One way to do that is to learn something new. Not just dancing, but anything new. Powers suggests taking a dance class, which can be even more effective. Dancing integrates several brain functions at once — kinesthetic, rational, musical, and emotional — further increasing your neural connectivity.
What kind of dancing seems best suited to split-second decision making?
Powers thinks the best is social dancing involving freestyle lead and follow. He even concludes that older Americans who still dance the basic foxtrot, waltz, swing, and maybe some rumba and cha cha find great benefits.
Understand that women don't really just "follow" a partner's lead, they interpret the signals their partners give them, and this requires intelligence and decision-making, which is active, not passive.
And, men can also match the degree of decision-making if they choose to do so. Powers says ...
1) "Really pay attention to your partner and what works best for her. Notice what is comfortable for her, where she is already going, which signals are successful with her and which aren't, and constantly adapt your dancing to these observations. That's rapid-fire split-second decision making.
2) "Don't lead the same old patterns the same way each time. Challenge yourself to try new things each time you dance. Make more decisions more often. Intelligence: use it or lose it."
This benefit is greatly enhanced by dancing with different partners, not always with the same fellow. With different dance partners, you have to adjust much more and be aware of more variables.
The Powers summary: "The most succinct definition I know for intelligent dancing: a highly active attention to possibilities. And I think it's wonderful that both the Lead and Follow role share this same ideal. Dance as much as you can -- the more, the better.
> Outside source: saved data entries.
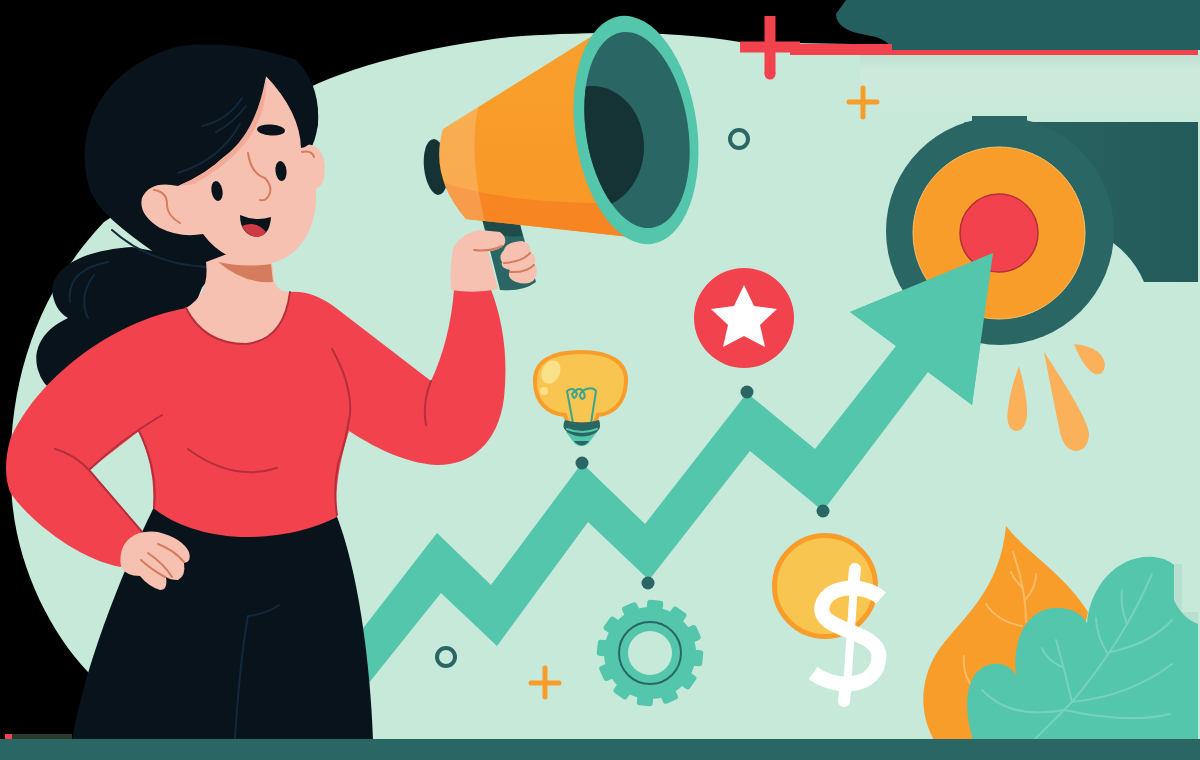
<!DOCTYPE html>
<html lang="en">
<head>
<meta charset="utf-8">
<title>Marketing growth illustration</title>
<style>
:root{--black:#000;--ink:#08131b;--navy:#13283a;--mint:#c6e9da;--green:#54c6ab;--teal:#2a6663;--deep:#153234;--red:#f2424d;--wine:#b52f3b;--orange:#f99d2a;--amber:#fbb05a;--yellow:#f9c551;--skin:#f6c1b0;--shade:#d67c5e;--white:#fff}
html,body{margin:0;width:1200px;height:760px;overflow:hidden;background:var(--black)}
svg{display:block}
.black{fill:var(--black)}.ink{fill:var(--ink)}.mint{fill:var(--mint)}.green{fill:var(--green)}.teal{fill:var(--teal)}.deep{fill:var(--deep)}.red{fill:var(--red)}.orange{fill:var(--orange)}.amber{fill:var(--amber)}.yellow{fill:var(--yellow)}.skin{fill:var(--skin)}.shade{fill:var(--shade)}.white{fill:var(--white)}
.line{fill:none;stroke-width:2;stroke-linecap:round;stroke-linejoin:round}
.fold{stroke:var(--wine)}.crease{stroke:var(--shade)}.strand{stroke:var(--navy)}.vein{stroke:#fff;stroke-opacity:.2}.wire{stroke:#3aa58f}
.ring{fill:none;stroke:var(--teal);stroke-width:4}
.plus{fill:none;stroke:var(--orange);stroke-width:5;stroke-linecap:round}
</style>
</head>
<body>
<svg width="1200" height="760" viewBox="0 0 1200 760" role="img" aria-label="Woman with a megaphone beside a growth arrow that hits a target">
<defs>
<linearGradient id="cone-fill" x1="0" y1="0" x2="0" y2="1"><stop offset="0" stop-color="#f9a02d"/><stop offset="1" stop-color="#f89626"/></linearGradient>
<linearGradient id="sky-band" x1="0" y1="0" x2="0" y2="1"><stop offset="0" stop-color="#bce0d0"/><stop offset=".25" stop-color="#cdeadd"/><stop offset="1" stop-color="#c6e9da"/></linearGradient>
<linearGradient id="band-fade" x1="0" y1="0" x2="1" y2="0"><stop offset="0" stop-color="#2a6663"/><stop offset="1" stop-color="#235a5a"/></linearGradient>
<clipPath id="cone-clip"><path d="M443 129L592 36Q560 120 630 237L466 219Q429 176 443 129Z"/></clipPath>
<clipPath id="horn-clip"><ellipse cx="637" cy="130" rx="51" ry="99" transform="rotate(-9 637 130)"/></clipPath>
<g id="cog-teeth"><rect x="-8" y="-53" width="16" height="106" rx="3"/></g>
</defs>

<g id="backdrop">
<rect class="black" width="1200" height="760"/>
<path class="mint" d="M300 92C350 66 430 46 510 37C580 32 670 30 740 42L1200 50V740H150L88 672C50 632 18 568 12 500C4 400 30 300 104 222Z"/>
<rect x="860" y="54" width="340" height="68" fill="url(#sky-band)"/>
<path fill="#245f5f" d="M846 0H1200V50H892Q888 38 866 35Q836 30 836 14Z"/>
<path class="red" d="M790 44H892V50H1198V55H790Z"/>
<path fill="url(#band-fade)" d="M964 122H1198V282H1144Q1134 258 1112 242L1040 200Z"/>
<path fill="#b9dfd1" d="M1172 564H1182V612H1198V640H1172Z"/>
</g>

<g id="growth-arrow">
<path class="green" d="M340 658L437 533L491 585L582 463L645 524L747 393L815 449L896 346L850 312L993 253L972 405L928 372L823 511L750 451L649 580L588 522L497 646L441 593L368 684L340 720Z"/>
</g>
<g id="target">
<circle class="teal" cx="1000" cy="231" r="114"/>
<rect class="teal" x="972" y="116" width="55" height="12"/>
<circle class="orange" cx="999" cy="233" r="86" stroke="#fbc06b" stroke-width="1"/>
<circle class="red" cx="999" cy="233" r="39" stroke="#b52f3b" stroke-width="1.5"/>
<path class="green" d="M896 346L850 312L993 253L972 405L928 372Z"/>
</g>
<g id="impact-sparks" class="amber">
<path d="M1019 366Q1028 398 1027 416Q1025 431 1016 431Q1005 429 1008 409Q1010 390 1019 366Z"/>
<path d="M1044 352Q1088 418 1089 434Q1088 450 1076 451Q1064 450 1060 432Q1052 394 1044 352Z"/>
<path d="M1074 344Q1103 347 1105 365Q1104 376 1095 374Q1084 369 1074 344Z"/>
</g>
<g id="milestones" class="teal">
<circle cx="582" cy="463" r="6.5"/><circle cx="648" cy="583" r="6.5"/><circle cx="747" cy="392" r="6.5"/><circle cx="823" cy="511" r="6.5"/>
</g>

<g id="confetti">
<g class="ring"><circle cx="739" cy="139" r="9"/><circle cx="446" cy="657" r="9"/></g>
<path class="plus" d="M863 88V117M849 102H877M545 668V697M531 683H559"/>
<path fill="none" stroke="#f2424d" stroke-width="11" d="M770 16V74M740 47H800"/>
<circle class="red" cx="770" cy="74" r="5.5"/>
</g>

<g id="idea-bulb">
<path class="yellow" stroke="#f99d2a" stroke-width="4" d="M581 352C610 352 627 362 626 382C625 404 612 414 598 415L594 424H568L565 415C548 414 535 402 535 382C534 361 552 352 581 352Z"/>
<ellipse cx="551" cy="372" rx="9" ry="12" fill="#fbe08a" transform="rotate(25 551 372)"/>
<circle cx="544" cy="391" r="4" fill="#fbe08a"/>
<path class="line wire" d="M573 423L567 391Q574 386 577 394Q574 402 572 394Q578 386 583 391Q587 398 582 399Q577 395 584 390Q592 386 596 391L591 423"/>
<path class="green" d="M566 432H597L588 444Q581 448 575 444Z"/>
<path class="teal" d="M565 420Q582 425 599 420Q602 427 597 432Q582 441 567 432Q561 427 565 420ZM574 441H589Q582 450 574 441Z"/>
<path class="line" stroke="#54c6ab" d="M567 429Q582 435 597 429"/>
</g>

<g id="star-badge">
<circle class="red" cx="744" cy="318" r="50"/>
<polygon class="white" points="744,285 754,306 777,309 760,325 765,347 744,336 723,347 728,325 711,309 734,306"/>
</g>

<g id="gear" transform="translate(650 653)">
<g class="green">
<circle r="46"/>
<use href="#cog-teeth" transform="rotate(6)"/><use href="#cog-teeth" transform="rotate(36)"/><use href="#cog-teeth" transform="rotate(66)"/><use href="#cog-teeth" transform="rotate(96)"/><use href="#cog-teeth" transform="rotate(126)"/><use href="#cog-teeth" transform="rotate(156)"/>
</g>
<circle r="31" fill="none" stroke="#2a6663" stroke-width="2"/>
<circle class="mint" r="22"/>
</g>

<g id="coin">
<circle class="yellow" cx="825" cy="586" r="50.5" stroke="#f99d2a" stroke-width="5"/>
<g fill="none" stroke="#fff" stroke-linecap="round">
<path stroke-width="12" d="M855 569L853 590M846 682L844 701"/>
<path stroke-width="15" stroke-linecap="butt" d="M881 598C866 584 828 583 822 606C817 632 878 629 879 656C878 689 836 690 813 673"/>
<path stroke-width="8" d="M854 585L847 687"/>
</g>
</g>

<g id="foliage">
<path class="orange" d="M1006 526C1030 556 1064 574 1088 612L1060 740H934C918 712 920 676 940 648C964 616 1000 590 1006 526Z"/>
<path class="line" stroke="#fbbb66" d="M1013 552Q1026 590 1026 622M1023 588Q1014 580 1011 572M1025 600Q1036 588 1036 574M1022 626Q998 622 986 604M975 690Q962 676 964 656"/>
<path class="green" d="M973 740C962 706 966 672 988 665C1002 661 1012 667 1016 676C1012 640 1026 610 1054 608C1072 607 1082 614 1087 623C1090 586 1118 554 1154 557Q1166 558 1174 565V600Q1182 618 1198 624V740Z"/>
<path class="line vein" d="M1034 740L1072 702Q1124 640 1152 574M1072 702Q1062 660 1056 640M1064 668Q1046 660 1042 648M1108 655Q1096 634 1096 618M1127 624Q1120 606 1122 590M1110 652Q1150 644 1172 620M1072 702Q1130 696 1172 664M1064 710Q1010 720 982 690M1064 710Q1130 724 1170 714"/>
</g>

<g id="megaphone">
<ellipse class="deep" cx="436" cy="167" rx="12" ry="28" transform="rotate(-6 436 167)"/>
<path class="teal" d="M482 219L520 224L536 282Q523 292 500 290Z"/>
<path class="deep" opacity=".5" d="M482 219L520 224L522 236Q500 238 486 230Z"/>
<g clip-path="url(#cone-clip)">
<rect x="425" y="20" width="240" height="230" fill="url(#cone-fill)"/>
<path fill="#f68522" d="M430 178Q500 206 640 203V250H430Z"/>
<path fill="#fff" opacity=".18" d="M420 100L480 100Q466 150 487 230H420Z"/>
</g>
<ellipse class="green" cx="636" cy="130" rx="61" ry="115" transform="rotate(-8 636 130)"/>
<ellipse class="teal" cx="637" cy="130" rx="51" ry="99" transform="rotate(-9 637 130)"/>
<ellipse class="deep" cx="592" cy="147" rx="52" ry="61" clip-path="url(#horn-clip)"/>
</g>

<g id="woman">
<g id="hair-back" class="ink">
<path d="M180 46Q240 40 296 60Q320 84 318 122Q316 148 300 162L200 290C160 250 104 226 90 190C74 140 92 70 180 46Z"/>
<path d="M132 247C88 250 54 264 52 290Q54 310 68 318C42 330 32 350 38 370Q42 384 54 392L190 318L212 262Z"/>
</g>
<path class="line strand" d="M112 230Q150 264 206 267M108 262Q66 270 70 302M94 275Q78 296 88 318"/>

<g id="trousers">
<path class="ink" d="M155 505L336 514C358 570 370 660 373 740H72C84 670 118 580 155 505Z"/>
<path class="line strand" stroke-width="4" d="M279 605Q266 614 248 616Q240 660 235 738"/>
</g>

<g id="neck-and-face">
<path class="skin" d="M206 262Q210 294 186 308Q204 344 246 344Q284 340 290 292Q272 292 273 268L264 240Z"/>
<path class="shade" d="M218 262Q246 268 271 264L273 282Q244 284 218 262Z"/>
<path class="skin" d="M300 146Q318 140 324 160Q328 188 312 190Z"/>
<path class="skin" d="M266 76Q300 104 304 138Q317 160 316 200C314 240 290 266 256 264Q222 260 203 234Q180 238 160 228Q138 214 142 198Q150 180 178 186Q246 160 266 76Z"/>
<path fill="#f2ab98" d="M266 78Q270 142 194 184L178 186Q250 156 266 78Z"/>
<path class="ink" d="M266 76Q250 168 178 172Q150 176 142 160Q138 80 236 66Z"/>
<path class="ink" d="M262 70L296 64Q320 92 318 124Q314 146 301 148Q300 112 266 76Z"/>
<path class="line strand" d="M178 173Q220 160 240 124" stroke-width="4"/>
<path class="line strand" d="M202 126Q228 120 242 98M216 132Q232 124 246 106"/>
<path class="line crease" d="M154 190Q168 192 167 206Q168 216 180 223M302 152Q312 150 314 157M248 153Q251 174 265 178Q274 188 268 197Q265 201 260 200"/>
<ellipse class="ink" cx="271" cy="130" rx="14" ry="5.5" transform="rotate(4 271 130)"/>
<ellipse class="ink" cx="217" cy="191" rx="5.5" ry="10" transform="rotate(-10 217 191)"/>
<ellipse class="ink" cx="281" cy="171" rx="5.5" ry="10" transform="rotate(-6 281 171)"/>
<path class="ink" d="M240 215Q256 222 271 217Q270 236 256 237Q240 234 240 215Z"/>
<path class="red" fill-opacity=".85" d="M242 226Q256 220 266 232Q262 237 256 237Q246 235 242 226Z"/>
</g>

<g id="sweater">
<path class="red" d="M186 308Q204 344 246 344Q284 340 290 292Q312 290 336 308L431 381Q450 340 454 290L490 287C504 322 508 360 504 398C498 446 468 466 436 465C404 463 372 446 349 431C340 460 334 490 337 517Q296 538 240 537Q186 534 153 508Q156 470 139 431L89 470L143 533L121 567C80 560 30 522 10 492Q2 470 10 440C36 380 110 322 186 308Z"/>
<path class="line fold" d="M186 308Q204 344 246 344Q284 340 290 292M332 349Q352 384 350 414Q346 440 338 464Q333 490 337 515M431 381Q422 404 426 425M162 415Q120 440 89 470Q74 454 55 449M89 470L143 533M139 431Q158 470 154 508"/>
<path class="line fold" stroke-width="4" d="M188 449Q232 482 277 468"/>
</g>

<g id="hands">
<path class="skin" d="M121 567Q118 548 130 538Q140 530 158 532Q182 538 189 552Q192 562 184 563Q186 576 178 580Q170 580 166 577Q168 590 160 590Q148 586 140 576Q126 576 121 567Z"/>
<path class="line crease" d="M158 544Q174 550 184 562M148 553Q164 564 172 577M141 560Q152 570 165 577"/>
<path class="skin" d="M451 290Q449 264 454 246Q464 232 480 230L500 232Q508 238 504 245Q498 251 488 251L498 289Q474 294 451 290Z"/>
<path class="skin" d="M504 250Q506 242 522 241Q532 243 530 252Q538 256 534 264Q540 270 534 280Q528 286 516 282Q506 278 510 270Q500 268 502 262Q498 256 504 250Z"/>
<path class="line crease" d="M474 250Q490 252 502 246M504 263Q522 262 530 253M510 272Q526 273 534 265"/>
</g>
</g>

<g id="ground">
<rect class="teal" y="739" width="1200" height="21"/>
<rect class="red" x="5" y="734" width="7" height="5"/>
<rect x="12" y="734" width="60" height="5" fill="#2b3a2c"/>
</g>
</svg>
</body>
</html>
And, Once this highly active attention to possibilities, flexibility, and alert tranquility are perfected in the art of dance partnering, dancers find it even more beneficial in their other relationships, and in everyday life."
Even limited dancing can help with a host of problems.
Christopher Bergland -- world-class endurance athlete, coach, and author -- says, "Through regular aerobic training that incorporates some type of dance at least once a week anyone can maximize his or her brain function." Bergland also speaks of dance as a benefit to improve treatment for patients with chronic dizziness.
An Italian study in 2006 has shown that dance is a very good exercise for heart patients compared to other aerobic exercises like cycling. This may be partly because the patients enjoyed it much more.
("Heart failure patients can waltz their way to healthier hearts."
America Heart Association. 2006.)
Swedish researchers, writing in the Journal of American Medical Association Pediatrics, studied 112 teenage girls who were struggling with problems including neck and back pain, stress, anxiety, and depression. Half of the girls attended weekly dance classes, while the other half didn't. The girls who took the dance classes improved their mental health and reported a boost in mood—positive effects that lasted up to eight months after the classes ended.
(A. Duberg; L. Hagberg; H. Sunvisson; M. Moller. "Influencing Self-rated Health Among Adolescent Girls With Dance Intervention." JAMA Pediatrics 167. 2013.)
Dance therapy is suggested as treatment for emotional and therapeutic support, as dance allows individuals to connect to their innermost emotions and minds. People, music, dancing = fun. And, if I've said it once, I've said it a million times: "There is no better path to social mixing than dancing."
I've always encouraged boys and men to overcome the paranoia of others making fun of their dancing style and get on the floor. Dancing, like any other physical activity, improves with practice. Most ladies love to dance, and they are more than willing to help build a guy's confidence and his ability to move. Fast dance; slow dance. Lead and follow. Just dance. Enjoy the music and the rhythm, and soon you will be smiling on the inside and on the outside.